First posted 8/26/11 on The Health Affairs Blog
Copyright ©2011 Health Affairs by Project HOPE – The People-to-People Health Foundation, Inc.
In the battle over bending the cost curve in Medicare, a recent article in Health Affairs should set off alarms. In it, Francis Lukas and colleagues describe the proliferation of new cardiac surgery programs—300 in 10 years–at exactly the same time that the number of cardiac bypass grafts fell. Moreover, the new programs generally did not appear in rural areas, where they might have increased access for underserved populations: instead, they appear in markets that are already well resourced.

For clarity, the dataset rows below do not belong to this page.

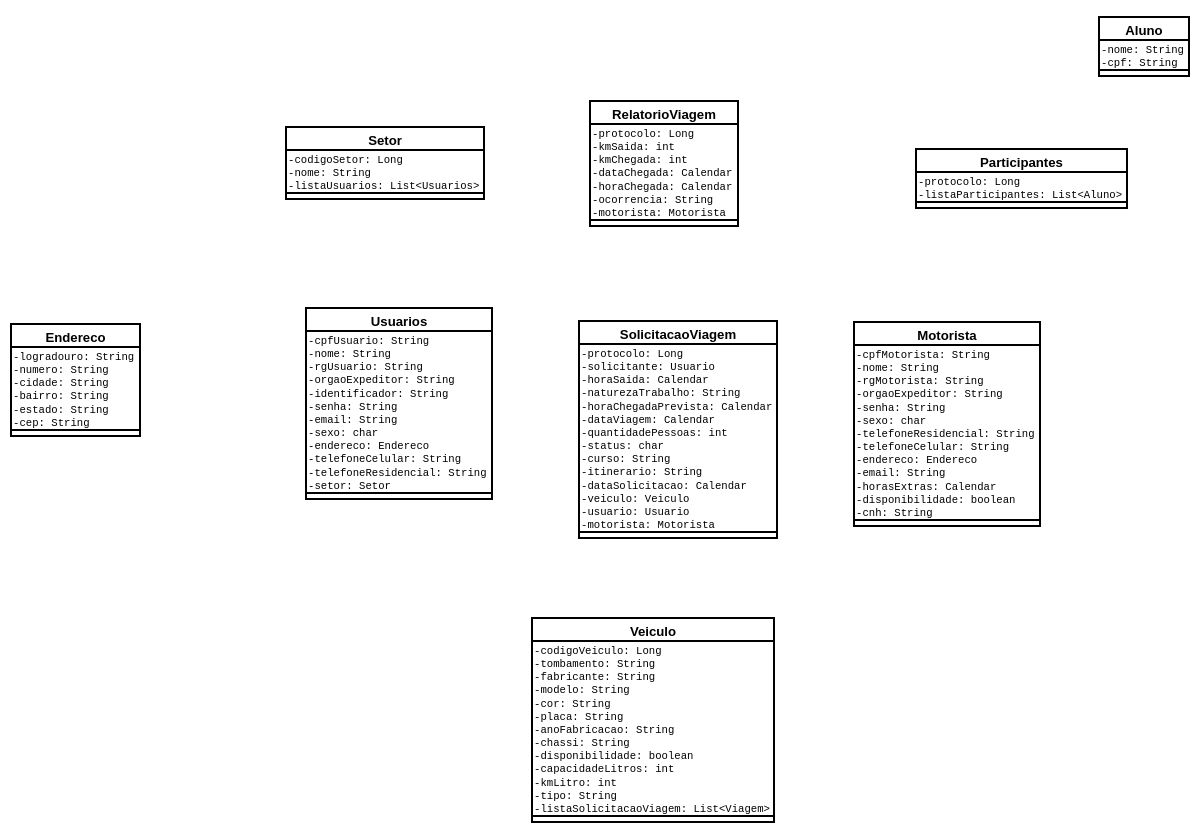
<!DOCTYPE html>
<html lang="pt-BR">
<head>
<meta charset="utf-8">
<title>Diagrama de classes</title>
<style>
:root { --paper: #fff; --ink: #000; --line: 2px solid var(--ink); }
* { box-sizing: border-box; margin: 0; padding: 0; }
html, body { width: 1200px; height: 839px; overflow: hidden; background: var(--paper); color: var(--ink); }
.diagram { position: relative; width: 1200px; height: 839px; overflow: hidden; }
.class { position: absolute; display: flex; flex-direction: column; border: var(--line); }
.class h2 { flex: 0 0 23px; padding-top: 4px; border-bottom: var(--line); font: bold 13.2px/17px "Liberation Sans", Arial, sans-serif; text-align: center; white-space: nowrap; }
.attributes { flex: 1 1 0; min-height: 0; padding: 3px 0 0 1px; list-style: none; font: 10.63px/13.16px "Liberation Mono", monospace; white-space: nowrap; }
.operations { flex: 0 0 6px; border-top: var(--line); }
#aluno { left: 1098px; top: 16px; width: 92px; height: 61px; }
#setor { left: 285px; top: 126px; width: 200px; height: 74px; }
#relatorio-viagem { left: 589px; top: 100px; width: 150px; height: 127px; }
#participantes { left: 915px; top: 148px; width: 213px; height: 61px; }
#endereco { left: 10px; top: 323px; width: 131px; height: 114px; }
#usuarios { left: 305px; top: 307px; width: 188px; height: 193px; }
#solicitacao-viagem { left: 578px; top: 320px; width: 200px; height: 219px; }
#motorista { left: 853px; top: 321px; width: 188px; height: 206px; }
#veiculo { left: 531px; top: 617px; width: 244px; height: 206px; }
</style>
</head>
<body>
<main class="diagram">
  <section class="class" id="aluno">
    <h2>Aluno</h2>
    <ul class="attributes">
      <li>-nome: String</li>
      <li>-cpf: String</li>
    </ul>
    <div class="operations"></div>
  </section>

  <section class="class" id="setor">
    <h2>Setor</h2>
    <ul class="attributes">
      <li>-codigoSetor: Long</li>
      <li>-nome: String</li>
      <li>-listaUsuarios: List&lt;Usuarios&gt;</li>
    </ul>
    <div class="operations"></div>
  </section>

  <section class="class" id="relatorio-viagem">
    <h2>RelatorioViagem</h2>
    <ul class="attributes">
      <li>-protocolo: Long</li>
      <li>-kmSaida: int</li>
      <li>-kmChegada: int</li>
      <li>-dataChegada: Calendar</li>
      <li>-horaChegada: Calendar</li>
      <li>-ocorrencia: String</li>
      <li>-motorista: Motorista</li>
    </ul>
    <div class="operations"></div>
  </section>

  <section class="class" id="participantes">
    <h2>Participantes</h2>
    <ul class="attributes">
      <li>-protocolo: Long</li>
      <li>-listaParticipantes: List&lt;Aluno&gt;</li>
    </ul>
    <div class="operations"></div>
  </section>

  <section class="class" id="endereco">
    <h2>Endereco</h2>
    <ul class="attributes">
      <li>-logradouro: String</li>
      <li>-numero: String</li>
      <li>-cidade: String</li>
      <li>-bairro: String</li>
      <li>-estado: String</li>
      <li>-cep: String</li>
    </ul>
    <div class="operations"></div>
  </section>

  <section class="class" id="usuarios">
    <h2>Usuarios</h2>
    <ul class="attributes">
      <li>-cpfUsuario: String</li>
      <li>-nome: String</li>
      <li>-rgUsuario: String</li>
      <li>-orgaoExpeditor: String</li>
      <li>-identificador: String</li>
      <li>-senha: String</li>
      <li>-email: String</li>
      <li>-sexo: char</li>
      <li>-endereco: Endereco</li>
      <li>-telefoneCelular: String</li>
      <li>-telefoneResidencial: String</li>
      <li>-setor: Setor</li>
    </ul>
    <div class="operations"></div>
  </section>

  <section class="class" id="solicitacao-viagem">
    <h2>SolicitacaoViagem</h2>
    <ul class="attributes">
      <li>-protocolo: Long</li>
      <li>-solicitante: Usuario</li>
      <li>-horaSaida: Calendar</li>
      <li>-naturezaTrabalho: String</li>
      <li>-horaChegadaPrevista: Calendar</li>
      <li>-dataViagem: Calendar</li>
      <li>-quantidadePessoas: int</li>
      <li>-status: char</li>
      <li>-curso: String</li>
      <li>-itinerario: String</li>
      <li>-dataSolicitacao: Calendar</li>
      <li>-veiculo: Veiculo</li>
      <li>-usuario: Usuario</li>
      <li>-motorista: Motorista</li>
    </ul>
    <div class="operations"></div>
  </section>

  <section class="class" id="motorista">
    <h2>Motorista</h2>
    <ul class="attributes">
      <li>-cpfMotorista: String</li>
      <li>-nome: String</li>
      <li>-rgMotorista: String</li>
      <li>-orgaoExpeditor: String</li>
      <li>-senha: String</li>
      <li>-sexo: char</li>
      <li>-telefoneResidencial: String</li>
      <li>-telefoneCelular: String</li>
      <li>-endereco: Endereco</li>
      <li>-email: String</li>
      <li>-horasExtras: Calendar</li>
      <li>-disponibilidade: boolean</li>
      <li>-cnh: String</li>
    </ul>
    <div class="operations"></div>
  </section>

  <section class="class" id="veiculo">
    <h2>Veiculo</h2>
    <ul class="attributes">
      <li>-codigoVeiculo: Long</li>
      <li>-tombamento: String</li>
      <li>-fabricante: String</li>
      <li>-modelo: String</li>
      <li>-cor: String</li>
      <li>-placa: String</li>
      <li>-anoFabricacao: String</li>
      <li>-chassi: String</li>
      <li>-disponibilidade: boolean</li>
      <li>-capacidadeLitros: int</li>
      <li>-kmLitro: int</li>
      <li>-tipo: String</li>
      <li>-listaSolicitacaoViagem: List&lt;Viagem&gt;</li>
    </ul>
    <div class="operations"></div>
  </section>
</main>
</body>
</html>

It would be nice if the new programs generated competition, particularly, given our urgent cost problems, price competition. However the researchers found no evidence for this, and there is no reason to expect it: price competition is problematic in medicine, where because of varying degrees of market power, everyone outside Medicare pays a different price, and the uninsured pay the most. More likely there is competition on perceived quality, where each program touts its new, expensive equipment and pricey, up-to-date facilities: the so-called arms race.